Altova Technology Primer: HL7 Technology Overview
HL7 is a major consideration for healthcare IT professionals, particularly as the incentives (and eventually disincentives) legislated in the Health Information Technology for Economic and Clinical Health (HITECH) Act of 2009 kick in. In effect mandating the adoption of electronic health records (EHRs), the HITECH Act has guaranteed the relevance of HL7 for many years to come – interoperability among healthcare IT systems, the EHR in particular, is the foundation of the technical infrastructure that the HITECH Act was designed to promote.
HL7 isn’t a language per se but rather a set of standards that dictate the format in which electronic information is exchanged between otherwise disassociated healthcare systems.
HL7 also refers to Health Level Seven International, the organization certified by the American National Standards Institute (ANSI) to develop the protocols that define HL7 message exchange.
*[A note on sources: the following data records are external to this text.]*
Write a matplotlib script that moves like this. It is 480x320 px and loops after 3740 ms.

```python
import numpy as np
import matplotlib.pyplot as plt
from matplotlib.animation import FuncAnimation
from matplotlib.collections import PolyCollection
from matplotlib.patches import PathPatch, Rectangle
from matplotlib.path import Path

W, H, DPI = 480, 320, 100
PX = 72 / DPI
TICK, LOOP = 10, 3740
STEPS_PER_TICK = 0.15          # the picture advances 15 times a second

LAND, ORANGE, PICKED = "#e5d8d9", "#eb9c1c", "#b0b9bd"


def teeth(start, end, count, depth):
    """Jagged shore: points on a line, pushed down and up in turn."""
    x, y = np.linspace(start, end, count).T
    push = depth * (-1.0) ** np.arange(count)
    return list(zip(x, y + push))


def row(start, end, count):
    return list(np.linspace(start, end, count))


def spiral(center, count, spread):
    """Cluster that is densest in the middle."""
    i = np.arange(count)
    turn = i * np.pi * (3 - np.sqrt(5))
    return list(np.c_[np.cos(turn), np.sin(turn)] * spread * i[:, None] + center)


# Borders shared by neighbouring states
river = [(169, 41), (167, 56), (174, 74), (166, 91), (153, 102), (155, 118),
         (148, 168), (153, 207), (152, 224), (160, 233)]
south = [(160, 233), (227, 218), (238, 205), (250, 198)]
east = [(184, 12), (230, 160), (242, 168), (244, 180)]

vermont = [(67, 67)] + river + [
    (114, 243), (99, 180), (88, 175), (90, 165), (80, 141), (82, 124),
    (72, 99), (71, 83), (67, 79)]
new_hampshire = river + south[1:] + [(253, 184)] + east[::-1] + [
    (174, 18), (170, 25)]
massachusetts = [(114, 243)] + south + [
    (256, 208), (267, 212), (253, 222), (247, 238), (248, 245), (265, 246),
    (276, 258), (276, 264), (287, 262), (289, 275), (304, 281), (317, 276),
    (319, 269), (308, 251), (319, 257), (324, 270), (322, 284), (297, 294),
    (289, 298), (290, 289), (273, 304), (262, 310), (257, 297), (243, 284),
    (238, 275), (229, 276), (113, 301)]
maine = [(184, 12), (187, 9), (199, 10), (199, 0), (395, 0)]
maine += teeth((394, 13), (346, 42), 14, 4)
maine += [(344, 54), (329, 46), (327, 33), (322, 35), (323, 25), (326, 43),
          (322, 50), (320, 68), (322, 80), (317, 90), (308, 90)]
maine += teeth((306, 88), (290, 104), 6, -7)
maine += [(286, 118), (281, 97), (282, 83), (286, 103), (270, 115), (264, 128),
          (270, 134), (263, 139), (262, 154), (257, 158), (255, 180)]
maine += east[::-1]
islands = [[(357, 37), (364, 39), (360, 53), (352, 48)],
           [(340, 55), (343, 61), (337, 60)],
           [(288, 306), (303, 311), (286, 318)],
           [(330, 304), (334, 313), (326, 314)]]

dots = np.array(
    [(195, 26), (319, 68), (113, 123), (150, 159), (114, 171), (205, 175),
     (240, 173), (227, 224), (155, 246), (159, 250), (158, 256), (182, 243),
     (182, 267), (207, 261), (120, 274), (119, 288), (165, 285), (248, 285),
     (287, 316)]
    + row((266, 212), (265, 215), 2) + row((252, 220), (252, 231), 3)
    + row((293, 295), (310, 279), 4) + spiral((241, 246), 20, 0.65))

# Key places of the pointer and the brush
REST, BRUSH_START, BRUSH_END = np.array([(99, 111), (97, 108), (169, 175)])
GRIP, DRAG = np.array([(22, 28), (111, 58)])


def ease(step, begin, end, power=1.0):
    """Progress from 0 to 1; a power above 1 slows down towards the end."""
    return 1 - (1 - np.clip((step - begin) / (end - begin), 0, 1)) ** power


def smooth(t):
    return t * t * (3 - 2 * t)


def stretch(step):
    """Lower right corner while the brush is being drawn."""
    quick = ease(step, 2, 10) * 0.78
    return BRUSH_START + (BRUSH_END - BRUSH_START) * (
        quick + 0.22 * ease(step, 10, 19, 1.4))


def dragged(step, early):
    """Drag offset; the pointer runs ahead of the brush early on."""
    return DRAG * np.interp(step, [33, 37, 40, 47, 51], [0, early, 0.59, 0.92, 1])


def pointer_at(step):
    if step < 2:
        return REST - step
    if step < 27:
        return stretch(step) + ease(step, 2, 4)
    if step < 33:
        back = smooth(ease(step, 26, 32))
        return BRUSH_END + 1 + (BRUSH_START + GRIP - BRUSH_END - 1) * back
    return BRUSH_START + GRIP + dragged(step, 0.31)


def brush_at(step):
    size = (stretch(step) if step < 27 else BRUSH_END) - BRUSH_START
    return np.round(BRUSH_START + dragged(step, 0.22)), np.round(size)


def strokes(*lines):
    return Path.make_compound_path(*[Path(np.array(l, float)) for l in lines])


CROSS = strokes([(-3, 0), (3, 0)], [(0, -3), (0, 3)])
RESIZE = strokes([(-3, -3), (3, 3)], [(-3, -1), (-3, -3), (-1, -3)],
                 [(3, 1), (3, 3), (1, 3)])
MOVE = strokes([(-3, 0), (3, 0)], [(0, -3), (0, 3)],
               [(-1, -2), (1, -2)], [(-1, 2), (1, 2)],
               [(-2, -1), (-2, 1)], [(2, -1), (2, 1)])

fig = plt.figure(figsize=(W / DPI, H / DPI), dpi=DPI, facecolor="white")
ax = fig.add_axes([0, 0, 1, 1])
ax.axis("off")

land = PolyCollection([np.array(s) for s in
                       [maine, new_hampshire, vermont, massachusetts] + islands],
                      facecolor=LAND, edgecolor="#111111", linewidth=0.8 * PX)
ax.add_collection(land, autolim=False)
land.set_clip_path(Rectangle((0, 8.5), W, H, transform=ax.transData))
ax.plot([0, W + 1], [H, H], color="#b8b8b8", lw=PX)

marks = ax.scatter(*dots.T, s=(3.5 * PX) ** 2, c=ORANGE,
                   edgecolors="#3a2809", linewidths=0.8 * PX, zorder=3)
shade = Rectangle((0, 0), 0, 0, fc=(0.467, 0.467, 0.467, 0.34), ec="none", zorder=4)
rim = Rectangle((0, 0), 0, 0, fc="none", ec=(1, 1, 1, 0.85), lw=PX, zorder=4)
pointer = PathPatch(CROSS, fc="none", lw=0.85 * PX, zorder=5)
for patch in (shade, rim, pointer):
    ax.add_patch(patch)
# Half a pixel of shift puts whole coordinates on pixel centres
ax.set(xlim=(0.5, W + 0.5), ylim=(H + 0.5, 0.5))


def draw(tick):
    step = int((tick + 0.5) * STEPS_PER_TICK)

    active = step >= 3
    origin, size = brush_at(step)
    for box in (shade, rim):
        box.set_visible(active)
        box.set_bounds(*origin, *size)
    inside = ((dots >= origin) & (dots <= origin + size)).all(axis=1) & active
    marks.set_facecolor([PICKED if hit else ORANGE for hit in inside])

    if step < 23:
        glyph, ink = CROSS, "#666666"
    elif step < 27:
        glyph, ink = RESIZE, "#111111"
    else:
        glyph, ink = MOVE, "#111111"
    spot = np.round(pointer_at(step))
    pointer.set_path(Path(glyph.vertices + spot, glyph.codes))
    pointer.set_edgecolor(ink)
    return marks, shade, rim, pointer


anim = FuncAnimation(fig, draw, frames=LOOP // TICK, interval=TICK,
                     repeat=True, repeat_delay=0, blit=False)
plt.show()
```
The organization takes its name from Level 7, the highest layer of the International Standards Organization’s (ISO) Open System Interconnection (OSI) model.
An HL7 message is composed of a series of segments, each of which identifies the type of information the message contains (e.g., diagnosis, insurance, observation result). In turn, each segment includes one or more composites (or fields) that carry the actual information being conveyed (e.g., name, test value, dosage). In short, an HL7 message is defined by its structure as well as by the information that it contains.
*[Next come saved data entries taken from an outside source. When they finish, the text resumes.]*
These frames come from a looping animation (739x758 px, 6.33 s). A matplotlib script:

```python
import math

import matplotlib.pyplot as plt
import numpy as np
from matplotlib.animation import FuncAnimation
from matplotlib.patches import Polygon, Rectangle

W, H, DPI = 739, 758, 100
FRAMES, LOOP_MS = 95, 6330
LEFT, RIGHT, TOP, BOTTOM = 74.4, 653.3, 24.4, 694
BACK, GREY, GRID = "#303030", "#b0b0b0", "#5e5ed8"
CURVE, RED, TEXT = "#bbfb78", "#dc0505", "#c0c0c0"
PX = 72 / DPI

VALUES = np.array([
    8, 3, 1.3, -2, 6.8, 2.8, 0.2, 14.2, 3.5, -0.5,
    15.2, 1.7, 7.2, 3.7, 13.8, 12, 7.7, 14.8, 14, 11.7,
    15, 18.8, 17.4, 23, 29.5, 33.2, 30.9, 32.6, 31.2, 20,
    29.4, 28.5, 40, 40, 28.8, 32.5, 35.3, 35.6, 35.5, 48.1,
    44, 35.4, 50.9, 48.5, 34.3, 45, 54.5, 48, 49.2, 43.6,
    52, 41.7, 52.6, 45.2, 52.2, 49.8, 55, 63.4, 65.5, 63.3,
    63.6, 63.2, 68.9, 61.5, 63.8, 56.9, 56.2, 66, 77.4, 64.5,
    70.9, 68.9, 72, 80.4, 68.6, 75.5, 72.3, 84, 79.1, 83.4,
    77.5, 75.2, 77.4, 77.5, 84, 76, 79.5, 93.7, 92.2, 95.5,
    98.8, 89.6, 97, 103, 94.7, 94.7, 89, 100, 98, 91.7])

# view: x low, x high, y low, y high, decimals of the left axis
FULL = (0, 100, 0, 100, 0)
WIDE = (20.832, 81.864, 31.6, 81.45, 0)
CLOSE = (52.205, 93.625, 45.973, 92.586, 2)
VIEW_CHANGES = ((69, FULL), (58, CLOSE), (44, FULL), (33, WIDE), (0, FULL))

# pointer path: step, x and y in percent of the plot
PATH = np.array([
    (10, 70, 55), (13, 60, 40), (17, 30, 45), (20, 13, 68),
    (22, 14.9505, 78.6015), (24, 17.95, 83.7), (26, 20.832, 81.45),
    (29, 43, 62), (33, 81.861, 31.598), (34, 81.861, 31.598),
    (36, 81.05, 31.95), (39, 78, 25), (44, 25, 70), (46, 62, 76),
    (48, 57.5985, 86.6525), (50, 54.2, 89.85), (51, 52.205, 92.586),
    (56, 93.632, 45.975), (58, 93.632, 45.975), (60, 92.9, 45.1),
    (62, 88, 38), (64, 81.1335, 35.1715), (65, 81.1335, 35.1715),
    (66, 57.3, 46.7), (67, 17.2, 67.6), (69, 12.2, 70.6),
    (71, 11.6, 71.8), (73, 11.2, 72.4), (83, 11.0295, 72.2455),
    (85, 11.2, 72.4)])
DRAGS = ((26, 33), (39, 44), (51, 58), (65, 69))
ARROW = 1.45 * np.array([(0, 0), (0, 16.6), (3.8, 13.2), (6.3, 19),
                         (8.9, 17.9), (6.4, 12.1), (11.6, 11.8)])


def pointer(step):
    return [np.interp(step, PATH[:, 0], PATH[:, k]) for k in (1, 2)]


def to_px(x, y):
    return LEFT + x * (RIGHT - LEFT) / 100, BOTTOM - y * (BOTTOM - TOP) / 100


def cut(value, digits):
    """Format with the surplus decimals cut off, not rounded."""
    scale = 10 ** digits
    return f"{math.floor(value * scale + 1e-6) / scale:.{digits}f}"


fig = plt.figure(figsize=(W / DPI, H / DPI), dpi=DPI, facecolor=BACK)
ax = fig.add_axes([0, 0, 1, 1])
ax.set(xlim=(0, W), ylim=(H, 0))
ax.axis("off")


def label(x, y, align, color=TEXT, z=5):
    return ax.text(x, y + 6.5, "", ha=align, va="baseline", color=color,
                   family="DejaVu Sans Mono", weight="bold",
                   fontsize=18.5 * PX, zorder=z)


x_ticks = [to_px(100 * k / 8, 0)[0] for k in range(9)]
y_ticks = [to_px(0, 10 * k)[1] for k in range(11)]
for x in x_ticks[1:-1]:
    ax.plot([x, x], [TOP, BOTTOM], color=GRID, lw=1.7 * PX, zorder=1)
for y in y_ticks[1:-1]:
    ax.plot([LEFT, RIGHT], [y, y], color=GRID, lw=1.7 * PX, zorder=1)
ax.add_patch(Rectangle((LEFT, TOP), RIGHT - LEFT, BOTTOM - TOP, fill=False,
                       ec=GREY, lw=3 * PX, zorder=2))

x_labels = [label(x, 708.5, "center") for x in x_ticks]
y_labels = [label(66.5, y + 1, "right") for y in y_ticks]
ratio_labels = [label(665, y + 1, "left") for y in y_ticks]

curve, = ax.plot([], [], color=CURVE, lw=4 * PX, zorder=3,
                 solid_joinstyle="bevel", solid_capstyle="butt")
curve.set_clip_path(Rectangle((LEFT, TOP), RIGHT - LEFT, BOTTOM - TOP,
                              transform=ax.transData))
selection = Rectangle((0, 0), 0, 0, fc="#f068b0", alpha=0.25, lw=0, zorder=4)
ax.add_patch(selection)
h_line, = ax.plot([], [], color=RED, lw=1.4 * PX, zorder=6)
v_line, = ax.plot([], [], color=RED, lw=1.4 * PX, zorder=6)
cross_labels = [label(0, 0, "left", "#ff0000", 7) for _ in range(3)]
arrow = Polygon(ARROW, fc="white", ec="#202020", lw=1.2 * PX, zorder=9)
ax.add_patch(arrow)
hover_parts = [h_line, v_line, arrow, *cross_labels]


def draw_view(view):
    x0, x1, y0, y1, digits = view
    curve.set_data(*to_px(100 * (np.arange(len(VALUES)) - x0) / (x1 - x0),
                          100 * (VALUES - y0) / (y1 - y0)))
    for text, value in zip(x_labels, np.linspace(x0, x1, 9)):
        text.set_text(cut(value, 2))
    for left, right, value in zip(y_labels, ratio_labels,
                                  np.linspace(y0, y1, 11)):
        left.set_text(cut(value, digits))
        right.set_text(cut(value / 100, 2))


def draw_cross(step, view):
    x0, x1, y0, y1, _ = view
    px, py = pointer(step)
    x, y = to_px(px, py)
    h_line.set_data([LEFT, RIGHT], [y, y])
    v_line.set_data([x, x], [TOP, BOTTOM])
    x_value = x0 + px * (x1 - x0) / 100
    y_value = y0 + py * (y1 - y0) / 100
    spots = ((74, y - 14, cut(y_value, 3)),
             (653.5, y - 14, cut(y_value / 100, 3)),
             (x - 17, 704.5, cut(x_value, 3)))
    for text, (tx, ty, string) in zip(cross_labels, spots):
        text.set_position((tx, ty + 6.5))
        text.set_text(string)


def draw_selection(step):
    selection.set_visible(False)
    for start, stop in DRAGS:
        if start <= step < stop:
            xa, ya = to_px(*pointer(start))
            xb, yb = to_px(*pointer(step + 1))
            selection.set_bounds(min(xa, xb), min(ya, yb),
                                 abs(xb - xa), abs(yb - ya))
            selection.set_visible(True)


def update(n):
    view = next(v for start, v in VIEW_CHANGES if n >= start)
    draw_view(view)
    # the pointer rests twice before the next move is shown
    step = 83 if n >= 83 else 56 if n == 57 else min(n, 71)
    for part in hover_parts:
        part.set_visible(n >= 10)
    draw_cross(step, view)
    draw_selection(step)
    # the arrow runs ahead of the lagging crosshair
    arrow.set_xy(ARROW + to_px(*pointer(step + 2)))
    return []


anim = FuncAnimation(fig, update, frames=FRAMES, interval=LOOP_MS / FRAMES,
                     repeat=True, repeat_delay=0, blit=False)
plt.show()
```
The ACKnowledgment Protocol is a key element of HL7’s utility in a healthcare setting. Once an HL7 message is received, the recipient system returns an acknowledgment with message status (received and processed, error detected, or rejected). If the application that initiated the communication does not receive an acknowledgement, it will continue to send the message – only when an “ACK” message is received will it stop transmitting and take corrective action if necessary.
HL7 is not just a single set of standards. In addition to messaging standards there are HL7 standards for clinical decision support (GELLO), transportable healthcare-specific rules (the Arden Syntax), visual integration (CCOW), attachments (Standard Healthcare Attachments), exchange of clinical documents (Clinical Document Architecture or CDA®), EHR and personal health record (PHRs) systems and medication documentation (Structured Product Labeling).
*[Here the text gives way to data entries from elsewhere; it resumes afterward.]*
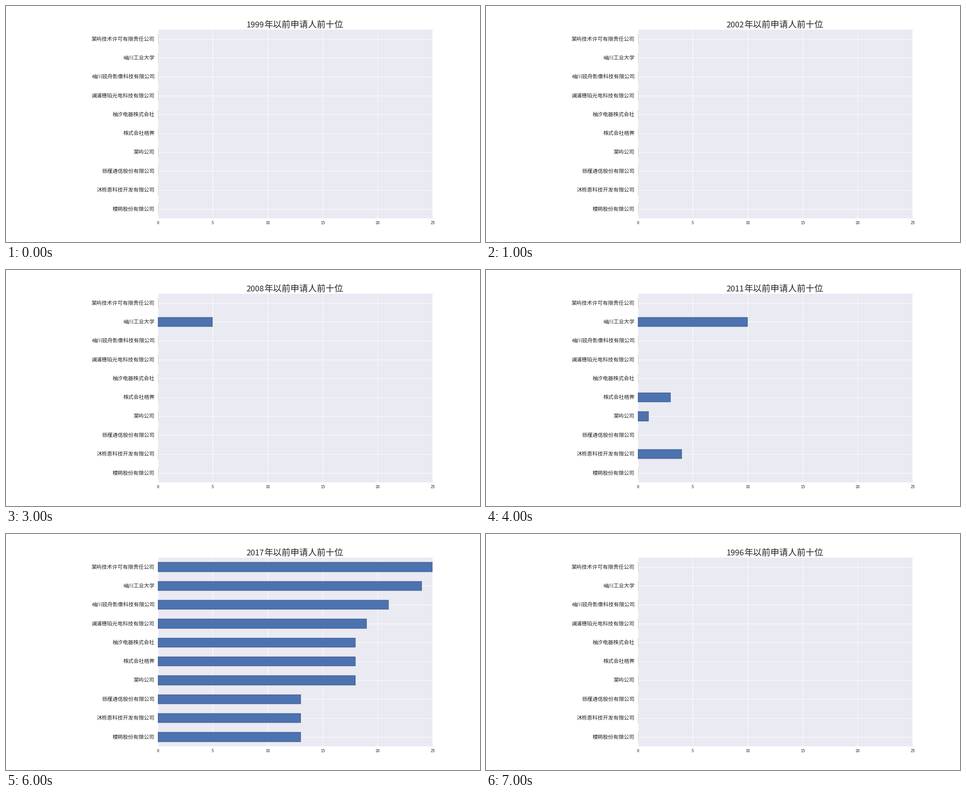
A matplotlib script that plays this animation: 1058x529 px, repeating every 8 s.

```python
import matplotlib.pyplot as plt
from matplotlib.animation import FuncAnimation

W, H, DPI = 1058, 529, 64
PX = 72 / DPI            # one pixel in points
UNIT = W / 15 / DPI      # one design point (15 inch wide layout) in points
INK = "#262626"

plt.rcParams["font.family"] = "Noto Sans CJK JP"
plt.rcParams["text.color"] = INK

APPLICANTS = [
    "棠屿技术许可有限责任公司",
    "岫川工业大学",
    "岫川砚舟影像科技有限公司",
    "澜浦穗珀光电科技有限公司",
    "柚汐电器株式会社",
    "株式会社梧霁",
    "棠屿公司",
    "砾槿通信股份有限公司",
    "沐栎恩科技开发有限公司",
    "稷朔股份有限公司",
]

# Cumulative filings per applicant; years not listed are all zero.
COUNTS = {
    2008: [0, 5, 0, 0, 0, 0, 0, 0, 0, 0],
    2011: [0, 10, 0, 0, 0, 3, 1, 0, 4, 0],
    2014: [8, 14, 12, 0, 13, 18, 17, 12, 12, 7],
    2017: [25, 24, 21, 19, 18, 18, 18, 13, 13, 13],
}
YEARS = list(range(1999, 2018, 3)) + [1996]
ROWS = len(APPLICANTS)

fig = plt.figure(figsize=(W / DPI, H / DPI), dpi=DPI, facecolor="white")
ax = fig.add_axes([0.32, 0.1, 0.58, 0.8], facecolor="#EAEAF2")
ax.set_xlim(0, 25)
ax.set_ylim(ROWS - 0.5, -0.5)
ax.set_xticks(range(0, 26, 5))
ax.set_yticks(range(ROWS), APPLICANTS, va="center")
ax.set_axisbelow(True)
ax.grid(color="white", linewidth=UNIT)
ax.spines[:].set_visible(False)
ax.tick_params(length=0, labelcolor=INK)
ax.tick_params(axis="x", labelsize=9 * UNIT, pad=6 * PX)
ax.tick_params(axis="y", labelsize=12 * UNIT, pad=7 * UNIT)

bars = ax.barh(range(ROWS), [0] * ROWS, height=0.5, color="#4C72B0",
               edgecolor="black", linewidth=0.3 * UNIT)


def title_part(x, text, size, align):
    return fig.text(x / W, 1 - 48 / H, text, fontsize=size * UNIT,
                    ha=align, va="baseline")


year_text = title_part(575.5, "", 18.2, "right")
title_part(576.5, "年以前申请人前十位", 20, "left")


def update(i):
    year = YEARS[i]
    year_text.set_text(str(year))
    for bar, count in zip(bars, COUNTS.get(year, [0] * ROWS)):
        bar.set_width(count)
    return [year_text, *bars]


anim = FuncAnimation(fig, update, frames=len(YEARS), interval=1000,
                     init_func=lambda: update(0), repeat=True,
                     repeat_delay=0, blit=False)
plt.show()
```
One recent and notable advancement in HL7 messaging is the break with v2.x EDI-based standards. The latest incarnation of this messaging standard is HL7 v3.x, an XML-based standard that forms the base of more recent developments including the GELLO language, CDA, and Structured Product Labeling.
Of significance to developers is the fact that HL7 v3.x is (intentionally) NOT backwards compatible with HL7 v2.x – HL7 hoped to develop a messaging standard that would meet the needs of the healthcare community today and into the future without concern for existing standards. Data mapping between HL7 v2.x-compliant applications and those compliant with the new XML-based v3.x standards will be required.
The workgroups tasked with developing HL7 v3.x base all protocols on the Reference Information Model (RIM), a UML class model outlining information requirements and interactions across all clinical areas. The RIM is a comprehensive resource and includes class diagrams, state-machine diagrams, interaction overviews, use case diagrams, etc. ANSI certified the RIM as a standard in 2003 and ISO followed in 2006.
HL7’s role in the future of healthcare IT has been secured as a result of legislation designed to create a technical infrastructure for the healthcare industry and the ongoing quest for interoperability occurring across all industries. Given these drivers, compliance with both EDI and XML-based HL7 standards will continue be an integral component of any healthcare application.
Altova provides comprehensive support for IT professionals working with HL7 standards – please click for more information about Altova’s HL7 tools.